This study is concerned with anthropomorphic landscapes in the 16th and 17th century art in western Europe, their origins and legacy. The composition of such works is based on the idea of double-imaging: they are visual representations of fantastic landscapes depicted in the form of human heads or whole figures, in which trees, rocks, buildings and other elements of the natural and man made environments are used to represent anatomical features. Such images escape classification and make terms traditionally used in the history of art to describe pictorial genres redundant. No earlier monographic study of anthropomorphic landscapes has been located. When considered previously, individual examples of anthropomorphic landscapes were considered as anamorphoses (art of distorted perspective) or composite heads in the style of Giuseppe Arcimboldo, ie grotesque depictions of people whose bodies consisted of various objects.
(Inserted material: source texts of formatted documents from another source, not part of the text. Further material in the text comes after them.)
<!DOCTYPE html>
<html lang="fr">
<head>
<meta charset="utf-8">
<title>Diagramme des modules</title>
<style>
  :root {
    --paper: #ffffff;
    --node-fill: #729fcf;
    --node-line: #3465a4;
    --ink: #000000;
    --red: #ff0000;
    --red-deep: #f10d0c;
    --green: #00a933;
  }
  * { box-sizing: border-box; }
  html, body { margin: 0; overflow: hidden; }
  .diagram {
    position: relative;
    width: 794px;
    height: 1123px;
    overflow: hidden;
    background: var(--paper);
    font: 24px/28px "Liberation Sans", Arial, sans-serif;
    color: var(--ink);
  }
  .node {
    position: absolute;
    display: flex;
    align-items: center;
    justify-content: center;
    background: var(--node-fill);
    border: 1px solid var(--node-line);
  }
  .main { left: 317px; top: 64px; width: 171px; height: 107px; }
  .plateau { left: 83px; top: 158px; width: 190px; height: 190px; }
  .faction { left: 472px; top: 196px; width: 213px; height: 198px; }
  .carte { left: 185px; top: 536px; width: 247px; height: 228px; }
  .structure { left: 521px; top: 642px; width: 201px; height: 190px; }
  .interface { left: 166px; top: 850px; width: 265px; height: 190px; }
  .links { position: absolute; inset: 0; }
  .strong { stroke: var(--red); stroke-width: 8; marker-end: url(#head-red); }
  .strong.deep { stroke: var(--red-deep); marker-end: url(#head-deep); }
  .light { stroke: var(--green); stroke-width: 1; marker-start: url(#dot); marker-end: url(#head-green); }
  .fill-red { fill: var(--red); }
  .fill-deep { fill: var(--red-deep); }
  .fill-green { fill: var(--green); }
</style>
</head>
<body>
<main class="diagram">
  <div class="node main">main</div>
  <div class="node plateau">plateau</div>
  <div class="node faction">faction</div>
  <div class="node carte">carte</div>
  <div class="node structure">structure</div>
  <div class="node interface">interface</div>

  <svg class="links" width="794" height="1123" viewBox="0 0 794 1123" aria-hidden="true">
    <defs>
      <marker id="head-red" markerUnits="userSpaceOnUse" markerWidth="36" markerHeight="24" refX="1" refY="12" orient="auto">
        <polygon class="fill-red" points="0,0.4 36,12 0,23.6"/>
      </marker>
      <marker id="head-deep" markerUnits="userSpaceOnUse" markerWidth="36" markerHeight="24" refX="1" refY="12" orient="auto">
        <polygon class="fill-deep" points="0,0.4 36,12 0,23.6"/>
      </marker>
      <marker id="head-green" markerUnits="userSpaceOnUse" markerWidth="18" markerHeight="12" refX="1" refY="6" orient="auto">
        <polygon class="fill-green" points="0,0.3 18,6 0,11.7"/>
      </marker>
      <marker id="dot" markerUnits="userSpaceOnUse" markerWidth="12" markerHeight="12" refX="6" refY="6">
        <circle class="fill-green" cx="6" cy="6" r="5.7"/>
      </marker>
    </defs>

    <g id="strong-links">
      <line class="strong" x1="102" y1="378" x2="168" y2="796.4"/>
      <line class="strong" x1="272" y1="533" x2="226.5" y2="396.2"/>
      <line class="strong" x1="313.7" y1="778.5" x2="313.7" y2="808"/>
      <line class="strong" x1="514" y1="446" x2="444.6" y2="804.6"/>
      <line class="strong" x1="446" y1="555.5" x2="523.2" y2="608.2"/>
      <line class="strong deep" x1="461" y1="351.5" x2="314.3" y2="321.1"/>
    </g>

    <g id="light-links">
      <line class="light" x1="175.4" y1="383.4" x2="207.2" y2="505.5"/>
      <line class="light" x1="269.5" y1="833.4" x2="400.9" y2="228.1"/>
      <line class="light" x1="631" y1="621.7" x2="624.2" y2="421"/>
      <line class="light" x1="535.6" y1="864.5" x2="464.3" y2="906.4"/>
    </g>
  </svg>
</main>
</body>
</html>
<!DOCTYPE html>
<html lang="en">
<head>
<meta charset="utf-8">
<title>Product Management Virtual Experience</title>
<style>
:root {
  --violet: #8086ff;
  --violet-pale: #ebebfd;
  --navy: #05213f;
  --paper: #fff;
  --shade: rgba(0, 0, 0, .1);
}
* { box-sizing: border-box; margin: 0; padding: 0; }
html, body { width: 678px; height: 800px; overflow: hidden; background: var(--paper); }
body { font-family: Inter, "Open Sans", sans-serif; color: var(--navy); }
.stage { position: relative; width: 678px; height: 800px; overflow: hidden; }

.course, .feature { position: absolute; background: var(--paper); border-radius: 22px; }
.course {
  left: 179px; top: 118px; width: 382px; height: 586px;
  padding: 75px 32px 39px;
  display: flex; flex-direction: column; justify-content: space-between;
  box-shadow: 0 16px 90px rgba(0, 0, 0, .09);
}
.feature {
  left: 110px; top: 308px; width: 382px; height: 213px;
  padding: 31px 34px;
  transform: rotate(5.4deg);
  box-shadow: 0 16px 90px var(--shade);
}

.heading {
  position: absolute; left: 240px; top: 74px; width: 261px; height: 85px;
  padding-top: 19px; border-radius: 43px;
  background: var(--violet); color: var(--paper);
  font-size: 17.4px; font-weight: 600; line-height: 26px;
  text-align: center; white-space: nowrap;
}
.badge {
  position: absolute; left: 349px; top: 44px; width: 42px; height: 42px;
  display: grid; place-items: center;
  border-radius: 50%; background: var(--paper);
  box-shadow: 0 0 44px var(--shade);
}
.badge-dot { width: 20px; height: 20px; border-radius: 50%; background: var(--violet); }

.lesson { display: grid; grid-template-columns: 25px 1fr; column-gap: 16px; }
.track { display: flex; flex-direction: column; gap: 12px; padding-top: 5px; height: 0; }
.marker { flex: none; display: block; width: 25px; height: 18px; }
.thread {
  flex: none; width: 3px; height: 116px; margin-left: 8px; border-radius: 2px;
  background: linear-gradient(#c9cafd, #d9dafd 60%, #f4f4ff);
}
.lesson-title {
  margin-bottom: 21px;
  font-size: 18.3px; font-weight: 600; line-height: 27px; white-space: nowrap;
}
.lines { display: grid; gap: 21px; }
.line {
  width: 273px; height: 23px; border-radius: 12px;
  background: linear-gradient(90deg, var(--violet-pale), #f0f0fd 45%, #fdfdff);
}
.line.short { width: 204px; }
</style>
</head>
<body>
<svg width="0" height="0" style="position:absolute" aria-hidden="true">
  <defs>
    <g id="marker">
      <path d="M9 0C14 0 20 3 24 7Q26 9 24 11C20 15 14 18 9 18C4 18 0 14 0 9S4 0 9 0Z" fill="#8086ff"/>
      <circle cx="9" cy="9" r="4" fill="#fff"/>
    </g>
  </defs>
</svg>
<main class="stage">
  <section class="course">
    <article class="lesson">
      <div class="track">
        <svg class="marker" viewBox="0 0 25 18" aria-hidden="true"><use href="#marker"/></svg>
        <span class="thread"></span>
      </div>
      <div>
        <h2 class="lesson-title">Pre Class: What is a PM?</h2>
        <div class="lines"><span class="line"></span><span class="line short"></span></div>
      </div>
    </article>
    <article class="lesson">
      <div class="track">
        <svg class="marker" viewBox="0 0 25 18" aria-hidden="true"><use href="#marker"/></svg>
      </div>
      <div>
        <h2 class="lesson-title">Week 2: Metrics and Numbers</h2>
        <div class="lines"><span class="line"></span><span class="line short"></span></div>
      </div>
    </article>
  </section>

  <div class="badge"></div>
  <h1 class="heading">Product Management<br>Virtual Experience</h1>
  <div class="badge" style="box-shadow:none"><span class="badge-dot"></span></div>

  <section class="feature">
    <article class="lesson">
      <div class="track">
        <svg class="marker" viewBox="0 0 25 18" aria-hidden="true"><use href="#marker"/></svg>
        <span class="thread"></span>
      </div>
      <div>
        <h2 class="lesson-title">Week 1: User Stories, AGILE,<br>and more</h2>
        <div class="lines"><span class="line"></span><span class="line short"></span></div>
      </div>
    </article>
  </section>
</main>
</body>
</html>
By stressing the 'portraiture' aspect of the composition earlier scholars neglected the landscape. In this study these approaches are re-examined in the light of contemporary visual and textual evidence and a different iconological interpretation is proposed. Within the double-imaging the image of man and the image of Nature are regarded here as equally important and totally interrelated: man is the image of the world. Anthropomorphic landscapes are seen as meaningful cosmological representations of the world. They illustrate the religious, philosophical, scientific and artistic concept of man being 'a little world'. This ancient tenet of natural philosophy has been replaced by modern concepts of the world and the cosmological meaning of anthropomorphic landscapes has been lost. This research is also concerned with the use of digital technologies in iconographical analysis and interpretation. The catalogue raisonne of anthropomorphic landscapes has the format of an interactive multimedia application. It also incorporates an anthology of texts on anthropomorphism and a biographical dictionary. The iconographical analysis of the works was greatly aided by image processing, and the use of pattern recognition techniques was investigated as an alternative to traditional classification systems. The implications of digital imaging methods and the role of digital discourse as an interpretive technique for iconographic studies are also considered.
|Date of Award||1998|
- Nottingham Trent University